Escalating Trade War
The escalating trade war between USA and China keeps broader currency markets concerned.
Trumps threatened fresh Tariffs of 10% on $200bn Chinese goods if China “insists on going forward with the new tariffs”.Although, some analysts support that Trump’s announcement was only a negotiating card just to put pressure on China the markets reacted.
Currency markets generally dislike intervention. Open economies rely on world trade, so a potential trade war threatens their stability. The escalating trade dispute between the United States and China keeps broader currency markets concerned.
Safe heavens, like the Yen and the Swiss Franc strengthen. Investors tend to boost such currencies to limit their exposure to losses in times of market turbulence. In the forex market, the Swiss franc is considered a safe haven currency. However, there is no guaranty that such safe heavens are to maintain their values during periods of market volatility. Furthermore, what constitutes a safe haven changes over time.
On the contrary, currencies like the Australian Dollar weaken and trade war escalation may put further pressure on them. The Australian dollar is highly exposed to global growth, while Australia is one of China’s biggest trading partners.
Oil prices dropped 2% before the end of OPEC meeting and it seems that top suppliers will agree to increase output. Brent which was above $80 a barrel last month, has fallen in recent weeks as Saudi Arabia has signalled it intends to raise production.
Oil ministers from the Organization of the Petroleum Exporting Countries meet on Friday in Vienna, followed by talks with non-OPEC oil producers on Saturday.
Mario Draghi, head of ECB, said it was too early to evaluate the monetary policy impact of an escalating trade war between the United States and its partners. He also mentioned that there was no reason for optimism.

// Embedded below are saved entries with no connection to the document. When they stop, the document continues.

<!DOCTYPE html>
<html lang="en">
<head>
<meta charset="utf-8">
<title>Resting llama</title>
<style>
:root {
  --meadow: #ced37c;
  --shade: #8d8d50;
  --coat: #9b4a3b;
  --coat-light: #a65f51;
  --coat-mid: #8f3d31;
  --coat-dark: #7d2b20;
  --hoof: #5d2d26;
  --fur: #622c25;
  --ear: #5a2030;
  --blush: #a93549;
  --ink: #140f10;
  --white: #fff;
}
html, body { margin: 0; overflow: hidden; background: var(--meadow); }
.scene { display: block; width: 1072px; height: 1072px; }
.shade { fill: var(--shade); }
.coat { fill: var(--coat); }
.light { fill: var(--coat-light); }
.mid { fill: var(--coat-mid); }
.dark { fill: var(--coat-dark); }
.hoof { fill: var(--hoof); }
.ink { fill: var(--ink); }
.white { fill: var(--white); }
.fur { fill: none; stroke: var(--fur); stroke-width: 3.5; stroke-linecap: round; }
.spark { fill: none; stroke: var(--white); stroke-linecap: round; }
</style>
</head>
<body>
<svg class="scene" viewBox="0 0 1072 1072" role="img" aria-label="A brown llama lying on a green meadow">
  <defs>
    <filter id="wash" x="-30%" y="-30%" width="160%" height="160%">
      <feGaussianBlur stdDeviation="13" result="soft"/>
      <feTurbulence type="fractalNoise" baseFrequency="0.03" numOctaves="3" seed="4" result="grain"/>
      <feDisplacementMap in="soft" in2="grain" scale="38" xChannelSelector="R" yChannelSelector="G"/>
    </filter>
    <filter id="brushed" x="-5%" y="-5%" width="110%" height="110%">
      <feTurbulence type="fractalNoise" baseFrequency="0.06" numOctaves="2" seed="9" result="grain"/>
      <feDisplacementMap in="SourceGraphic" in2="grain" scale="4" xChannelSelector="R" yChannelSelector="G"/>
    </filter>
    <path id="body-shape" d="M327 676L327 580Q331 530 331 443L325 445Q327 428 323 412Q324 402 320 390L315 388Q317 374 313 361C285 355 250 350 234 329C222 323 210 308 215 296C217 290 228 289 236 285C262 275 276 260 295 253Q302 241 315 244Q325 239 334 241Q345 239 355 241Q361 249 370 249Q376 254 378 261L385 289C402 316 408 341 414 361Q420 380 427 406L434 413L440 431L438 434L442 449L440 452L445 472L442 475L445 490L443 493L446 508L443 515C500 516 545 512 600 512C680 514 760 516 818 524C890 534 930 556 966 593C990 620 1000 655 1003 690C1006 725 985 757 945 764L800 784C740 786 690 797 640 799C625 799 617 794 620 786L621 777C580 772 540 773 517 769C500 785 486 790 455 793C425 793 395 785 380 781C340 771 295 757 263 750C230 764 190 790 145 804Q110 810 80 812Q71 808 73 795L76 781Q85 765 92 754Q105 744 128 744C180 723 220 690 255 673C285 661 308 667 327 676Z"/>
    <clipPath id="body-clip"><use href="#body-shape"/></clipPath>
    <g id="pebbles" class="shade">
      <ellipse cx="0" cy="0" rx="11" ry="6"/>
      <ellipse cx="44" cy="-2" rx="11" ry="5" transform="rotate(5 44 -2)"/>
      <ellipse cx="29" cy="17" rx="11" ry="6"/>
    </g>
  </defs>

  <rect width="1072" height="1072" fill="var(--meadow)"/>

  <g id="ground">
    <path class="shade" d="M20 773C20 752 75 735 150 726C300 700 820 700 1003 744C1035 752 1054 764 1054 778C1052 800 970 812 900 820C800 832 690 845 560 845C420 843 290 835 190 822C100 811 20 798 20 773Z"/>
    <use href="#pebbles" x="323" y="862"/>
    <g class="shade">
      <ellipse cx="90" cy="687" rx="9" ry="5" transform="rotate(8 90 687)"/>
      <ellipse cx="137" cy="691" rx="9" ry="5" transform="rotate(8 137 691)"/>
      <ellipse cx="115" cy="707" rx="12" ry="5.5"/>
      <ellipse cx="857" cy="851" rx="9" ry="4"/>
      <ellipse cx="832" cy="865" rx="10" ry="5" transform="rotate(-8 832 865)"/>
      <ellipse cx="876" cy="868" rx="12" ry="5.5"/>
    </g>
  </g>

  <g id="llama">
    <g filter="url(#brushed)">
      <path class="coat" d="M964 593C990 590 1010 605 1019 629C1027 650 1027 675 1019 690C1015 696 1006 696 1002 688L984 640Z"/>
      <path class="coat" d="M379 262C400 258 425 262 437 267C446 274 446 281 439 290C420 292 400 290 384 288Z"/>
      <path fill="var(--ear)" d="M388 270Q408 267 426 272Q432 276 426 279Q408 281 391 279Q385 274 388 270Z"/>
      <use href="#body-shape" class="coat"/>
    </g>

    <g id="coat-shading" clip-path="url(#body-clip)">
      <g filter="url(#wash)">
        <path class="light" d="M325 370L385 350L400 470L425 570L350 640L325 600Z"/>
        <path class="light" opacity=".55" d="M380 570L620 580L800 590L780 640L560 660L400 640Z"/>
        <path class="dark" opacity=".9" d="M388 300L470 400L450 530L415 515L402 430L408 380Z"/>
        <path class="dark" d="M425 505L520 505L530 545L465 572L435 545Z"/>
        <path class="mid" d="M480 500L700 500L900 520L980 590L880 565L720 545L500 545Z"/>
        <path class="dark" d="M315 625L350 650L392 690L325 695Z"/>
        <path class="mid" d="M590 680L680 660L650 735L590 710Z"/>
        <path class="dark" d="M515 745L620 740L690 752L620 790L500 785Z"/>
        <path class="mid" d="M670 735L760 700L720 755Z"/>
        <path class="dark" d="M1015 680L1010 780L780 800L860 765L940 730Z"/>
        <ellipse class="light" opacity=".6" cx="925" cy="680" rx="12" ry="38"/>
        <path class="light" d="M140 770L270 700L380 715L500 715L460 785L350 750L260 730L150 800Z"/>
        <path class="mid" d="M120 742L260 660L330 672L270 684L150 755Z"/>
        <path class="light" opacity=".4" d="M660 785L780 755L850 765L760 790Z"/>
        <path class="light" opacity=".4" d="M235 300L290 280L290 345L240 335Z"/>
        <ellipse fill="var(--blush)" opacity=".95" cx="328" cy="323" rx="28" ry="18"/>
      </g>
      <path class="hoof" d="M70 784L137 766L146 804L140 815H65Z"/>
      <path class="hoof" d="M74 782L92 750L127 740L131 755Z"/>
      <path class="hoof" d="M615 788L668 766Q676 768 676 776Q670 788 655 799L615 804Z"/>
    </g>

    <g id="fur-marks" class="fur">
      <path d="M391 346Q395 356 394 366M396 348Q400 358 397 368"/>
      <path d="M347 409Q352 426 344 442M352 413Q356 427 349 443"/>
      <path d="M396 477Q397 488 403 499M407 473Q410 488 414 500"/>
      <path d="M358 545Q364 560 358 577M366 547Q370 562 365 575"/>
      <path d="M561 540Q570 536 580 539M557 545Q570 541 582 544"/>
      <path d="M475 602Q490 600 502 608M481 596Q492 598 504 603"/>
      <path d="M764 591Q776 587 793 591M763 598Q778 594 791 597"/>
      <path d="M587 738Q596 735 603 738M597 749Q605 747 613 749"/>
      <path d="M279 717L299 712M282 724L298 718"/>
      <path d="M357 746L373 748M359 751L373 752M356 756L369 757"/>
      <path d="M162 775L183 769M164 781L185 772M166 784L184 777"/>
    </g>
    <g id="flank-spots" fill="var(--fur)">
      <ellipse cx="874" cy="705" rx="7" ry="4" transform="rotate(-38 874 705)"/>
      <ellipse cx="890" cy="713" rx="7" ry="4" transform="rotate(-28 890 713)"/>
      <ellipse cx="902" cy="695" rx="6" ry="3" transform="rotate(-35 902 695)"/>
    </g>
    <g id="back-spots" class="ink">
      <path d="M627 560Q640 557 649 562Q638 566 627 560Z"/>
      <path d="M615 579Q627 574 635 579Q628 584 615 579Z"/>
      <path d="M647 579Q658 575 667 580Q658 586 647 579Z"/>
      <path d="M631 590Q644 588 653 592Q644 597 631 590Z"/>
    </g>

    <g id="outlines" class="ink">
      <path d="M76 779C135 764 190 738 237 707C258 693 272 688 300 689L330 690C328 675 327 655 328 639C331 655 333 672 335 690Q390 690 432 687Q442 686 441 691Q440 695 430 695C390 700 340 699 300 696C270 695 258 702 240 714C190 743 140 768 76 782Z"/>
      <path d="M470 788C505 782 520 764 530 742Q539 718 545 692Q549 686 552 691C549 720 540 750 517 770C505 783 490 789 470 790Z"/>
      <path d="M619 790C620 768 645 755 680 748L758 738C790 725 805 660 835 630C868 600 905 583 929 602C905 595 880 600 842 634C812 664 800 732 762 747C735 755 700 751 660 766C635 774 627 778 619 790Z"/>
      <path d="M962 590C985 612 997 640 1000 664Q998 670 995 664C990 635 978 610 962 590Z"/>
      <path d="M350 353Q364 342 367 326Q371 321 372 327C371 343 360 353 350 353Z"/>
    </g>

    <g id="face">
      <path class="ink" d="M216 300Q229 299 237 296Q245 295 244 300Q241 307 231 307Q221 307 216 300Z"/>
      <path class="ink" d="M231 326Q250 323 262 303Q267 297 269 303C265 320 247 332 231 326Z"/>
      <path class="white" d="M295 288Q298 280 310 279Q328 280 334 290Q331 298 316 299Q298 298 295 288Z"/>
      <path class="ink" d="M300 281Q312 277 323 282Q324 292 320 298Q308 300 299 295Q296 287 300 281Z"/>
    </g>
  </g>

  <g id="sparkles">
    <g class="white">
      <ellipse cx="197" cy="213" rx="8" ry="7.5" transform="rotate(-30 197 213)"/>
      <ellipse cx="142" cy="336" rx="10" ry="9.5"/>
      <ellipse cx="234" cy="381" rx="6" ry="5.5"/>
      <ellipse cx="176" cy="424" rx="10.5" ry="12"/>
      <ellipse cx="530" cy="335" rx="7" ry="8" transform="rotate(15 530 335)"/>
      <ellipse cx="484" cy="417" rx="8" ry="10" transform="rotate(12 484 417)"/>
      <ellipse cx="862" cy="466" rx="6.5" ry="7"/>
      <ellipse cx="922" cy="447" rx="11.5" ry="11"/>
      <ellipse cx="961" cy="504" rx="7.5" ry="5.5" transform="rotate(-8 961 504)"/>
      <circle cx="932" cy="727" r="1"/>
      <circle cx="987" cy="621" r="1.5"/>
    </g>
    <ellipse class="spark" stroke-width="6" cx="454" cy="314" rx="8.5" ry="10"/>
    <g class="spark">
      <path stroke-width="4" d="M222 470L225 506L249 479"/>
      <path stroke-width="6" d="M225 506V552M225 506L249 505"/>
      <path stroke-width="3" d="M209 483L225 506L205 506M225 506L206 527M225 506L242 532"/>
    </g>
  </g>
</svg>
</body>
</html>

The dollar inched up to an 11-month high amid concerns over trade war escalation. The dollar index strengthened against its major-traded rivals. Long-term treasury yields also recovered from 3-week lows.
The dollar rose 0.2% to Yen, being ever more distant from Tuesday’s one-week low.
The Swiss Franc remained almost unchanged as the Swiss National Bank decided to keep the negative interest rate on hold.
The Sterling dropped to new 2018 lows ahead of BoE policy meeting this week and expectations that the Bank of England will keep the rates low. The pound traded flat against the common currency.
The Euro dropped 0.2% to 2018 lows due to traders’ expectations that there would be an extended monetary divergence between EU and US central banks.
Oil prices dropped 2% before the end of OPEC meeting on Thursday and it seems that top suppliers will agree to increase output.
Sources: Reuters, Euronews, bbc.com
PLEASE NOTE The information above is not investment advice.